Oil tank insurance packages are not offered by many insurance companies. A tank that’s improperly maintained can be cited and can be a reason used by the same insurance company that cited the said tank not to give payouts on household insurance, for instance in the event of poisoning or fire. Leaky outdoor oil tanks are not eco-friendly and can cause damage to the environment, which will not be covered by the insurance company. Oil leaks have the potential to completely ruin your garden or backyard if not attended to as early as possible. If you leave the problem unattended, you could run the risk of having to spend insane amounts of cash to both remove and replace the soil in your property. The disposing of oil-soaked dirt happens to be way more expensive than you’d think.

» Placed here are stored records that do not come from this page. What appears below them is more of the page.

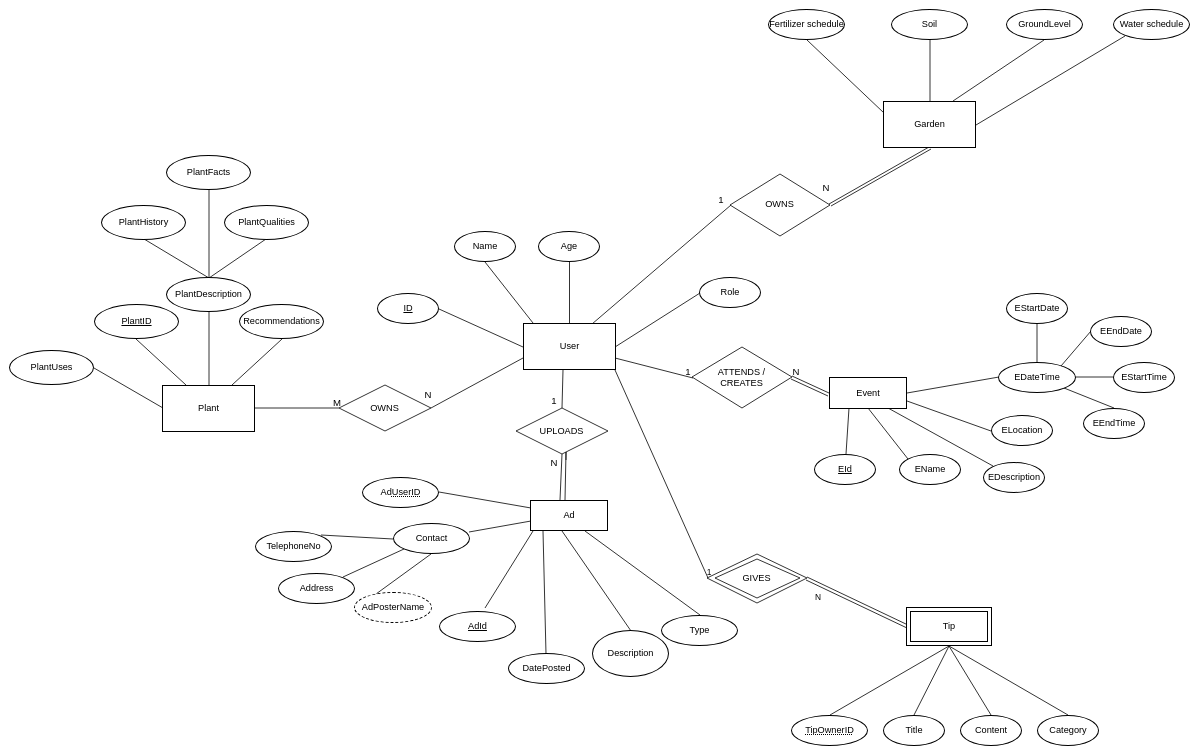
<!DOCTYPE html>
<html lang="en">
<head>
<meta charset="utf-8">
<title>Garden app entity relationship diagram</title>
<style>
:root { --paper: #fff; --ink: #000; }
* { box-sizing: border-box; }
html, body { margin: 0; overflow: hidden; background: var(--paper); }
.diagram {
  position: relative; width: 1200px; height: 755px; overflow: hidden;
  background: var(--paper); color: var(--ink);
  font: 9.2px/11px "Liberation Sans", Arial, sans-serif;
}
.connectors { position: absolute; left: 0; top: 0; fill: none; stroke: var(--ink); stroke-width: 0.8; }
.relationships { fill: var(--paper); }
.node {
  position: absolute; left: var(--x); top: var(--y); width: var(--w, 77px); height: var(--h, 31px);
  display: flex; align-items: center; justify-content: center;
  text-align: center; white-space: nowrap;
}
.attribute, .entity { background: var(--paper); border: 1px solid var(--ink); }
.attribute { border-radius: 50%; }
.small { --w: 62px; }
.plant { --w: 85px; --h: 35px; }
.derived { border-style: dashed; }
.weak::after { content: ""; position: absolute; inset: 3px; border: 1px solid var(--ink); }
.key { text-decoration: underline; }
.partial-key { text-decoration: underline dotted; }
.cardinality { --w: 12px; --h: 12px; font-size: 9.6px; }
.minor { font-size: 8.4px; }
</style>
</head>
<body>
<main class="diagram">
  <svg class="connectors" width="1200" height="755" viewBox="0 0 1200 755" aria-hidden="true">
    <g class="garden-links">
      <path d="M807 40 884 113M930 40V101M1044 40 953 101M1125 36 976 125"/>
      <path d="M731 205 592 324M829 204 929 147M831 206 931 149"/>
    </g>
    <g class="user-links">
      <path d="M485 262 533 323M569.5 262V324M439 309 523 347M700 293 615 347"/>
    </g>
    <g class="plant-links">
      <path d="M209 189V278M144 239 209 278 266 239M209 312V385M136 339 186 385M282 339 232 385M94 368 163 408"/>
      <path d="M255 408H339M431 408 523 358"/>
    </g>
    <g class="event-links">
      <path d="M615 358 693 378M792 376 829 393M791 379 828 396"/>
      <path d="M907 393 999 377M907 401 991 431M849 408 846 454M868 408 908 459M888 408 993 466"/>
      <path d="M1037 323V362M1091 331 1061 366M1075 377H1114M1064 388 1114 408"/>
    </g>
    <g class="ad-links">
      <path d="M563 370 562 408M562 454 560 500M566 452 565 500"/>
      <path d="M439 492 531 508M469 532 531 521M533 531 485 608M543 531 546 654M562 531 631 631M585 531 700 615"/>
      <path d="M321 535 393 539M404 549 343 577M431 554 376 594"/>
    </g>
    <g class="tip-links">
      <path d="M615 370 708 578M807 577 908 625M806 580 907 628"/>
      <path d="M830 715 949 646 914 715M949 646 991 715M949 646 1068 715"/>
    </g>
    <g class="relationships">
      <polygon points="730,205 780,174 830,205 780,236"/>
      <polygon points="339,408 385,385 431,408 385,431"/>
      <polygon points="692,377 742,347 792,377 742,408"/>
      <polygon points="516,431 562,408 608,431 562,454"/>
      <polygon points="707,578 757,554 807,578 757,603"/>
      <polygon points="715,578 757,559 800,578 757,598"/>
    </g>
    <path class="total-participation" d="M566 452V460"/>
  </svg>

  <section aria-label="Garden">
    <div class="node attribute" style="--x:768px;--y:9px">Fertilizer schedule</div>
    <div class="node attribute" style="--x:891px;--y:9px">Soil</div>
    <div class="node attribute" style="--x:1006px;--y:9px">GroundLevel</div>
    <div class="node attribute" style="--x:1113px;--y:9px">Water schedule</div>
    <div class="node entity" style="--x:883px;--y:101px;--w:93px;--h:47px">Garden</div>
    <div class="node relationship" style="--x:741px;--y:189px">OWNS</div>
    <div class="node cardinality" style="--x:715px;--y:193px">1</div>
    <div class="node cardinality" style="--x:820px;--y:181px">N</div>
  </section>

  <section aria-label="User">
    <div class="node attribute small" style="--x:454px;--y:231px">Name</div>
    <div class="node attribute small" style="--x:538px;--y:231px">Age</div>
    <div class="node attribute small" style="--x:377px;--y:293px"><span class="key">ID</span></div>
    <div class="node attribute small" style="--x:699px;--y:277px">Role</div>
    <div class="node entity" style="--x:523px;--y:323px;--w:93px;--h:47px">User</div>
  </section>

  <section aria-label="Plant">
    <div class="node attribute plant" style="--x:166px;--y:155px">PlantFacts</div>
    <div class="node attribute plant" style="--x:101px;--y:205px">PlantHistory</div>
    <div class="node attribute plant" style="--x:224px;--y:205px">PlantQualities</div>
    <div class="node attribute plant" style="--x:166px;--y:277px">PlantDescription</div>
    <div class="node attribute plant" style="--x:94px;--y:304px"><span class="key">PlantID</span></div>
    <div class="node attribute plant" style="--x:239px;--y:304px">Recommendations</div>
    <div class="node attribute plant" style="--x:9px;--y:350px">PlantUses</div>
    <div class="node entity" style="--x:162px;--y:385px;--w:93px;--h:47px">Plant</div>
    <div class="node relationship" style="--x:346px;--y:393px">OWNS</div>
    <div class="node cardinality" style="--x:331px;--y:396px">M</div>
    <div class="node cardinality" style="--x:422px;--y:388px">N</div>
  </section>

  <section aria-label="Event">
    <div class="node relationship" style="--x:703px;--y:362px">ATTENDS /<br>CREATES</div>
    <div class="node cardinality" style="--x:682px;--y:365px">1</div>
    <div class="node cardinality" style="--x:790px;--y:365px">N</div>
    <div class="node entity" style="--x:829px;--y:377px;--w:78px;--h:32px">Event</div>
    <div class="node attribute small" style="--x:1006px;--y:293px">EStartDate</div>
    <div class="node attribute small" style="--x:1090px;--y:316px">EEndDate</div>
    <div class="node attribute" style="--x:998px;--y:362px;--w:78px">EDateTime</div>
    <div class="node attribute small" style="--x:1113px;--y:362px">EStartTime</div>
    <div class="node attribute small" style="--x:1083px;--y:408px">EEndTime</div>
    <div class="node attribute small" style="--x:991px;--y:415px">ELocation</div>
    <div class="node attribute small" style="--x:814px;--y:454px"><span class="key">EId</span></div>
    <div class="node attribute small" style="--x:899px;--y:454px">EName</div>
    <div class="node attribute small" style="--x:983px;--y:462px">EDescription</div>
  </section>

  <section aria-label="Ad">
    <div class="node relationship" style="--x:523px;--y:416px">UPLOADS</div>
    <div class="node cardinality" style="--x:548px;--y:394px">1</div>
    <div class="node cardinality" style="--x:548px;--y:456px">N</div>
    <div class="node entity" style="--x:530px;--y:500px;--w:78px;--h:31px">Ad</div>
    <div class="node attribute" style="--x:362px;--y:477px">Ad<span class="partial-key">UserID</span></div>
    <div class="node attribute" style="--x:393px;--y:523px">Contact</div>
    <div class="node attribute" style="--x:255px;--y:531px">TelephoneNo</div>
    <div class="node attribute" style="--x:278px;--y:573px">Address</div>
    <div class="node attribute derived" style="--x:354px;--y:592px;--w:78px">AdPosterName</div>
    <div class="node attribute" style="--x:439px;--y:611px"><span class="key">AdId</span></div>
    <div class="node attribute" style="--x:508px;--y:653px">DatePosted</div>
    <div class="node attribute" style="--x:592px;--y:630px;--h:47px">Description</div>
    <div class="node attribute" style="--x:661px;--y:615px">Type</div>
  </section>

  <section aria-label="Tip">
    <div class="node relationship" style="--x:718px;--y:563px">GIVES</div>
    <div class="node cardinality minor" style="--x:703px;--y:566px">1</div>
    <div class="node cardinality minor" style="--x:812px;--y:591px">N</div>
    <div class="node entity weak" style="--x:906px;--y:607px;--w:86px;--h:39px">Tip</div>
    <div class="node attribute" style="--x:791px;--y:715px"><span class="partial-key">TipOwnerID</span></div>
    <div class="node attribute small" style="--x:883px;--y:715px">Title</div>
    <div class="node attribute small" style="--x:960px;--y:715px">Content</div>
    <div class="node attribute small" style="--x:1037px;--y:715px">Category</div>
  </section>
</main>
</body>
</html>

Carving out a bit of time each week to have a close look at your oil tank to check whether everything is okay will help you avoid unnecessary costs as well as potential problems. Inspecting whether your tank is in superb condition or not is something that really doesn’t have to take a lot of your time, especially when that alone can end up saving you hundreds of dollars. Why not seriously consider preventative maintenance. Besides, prevention is always better than cure, don’t you think? There’s really no need to let avoidable problems just sneak up on you.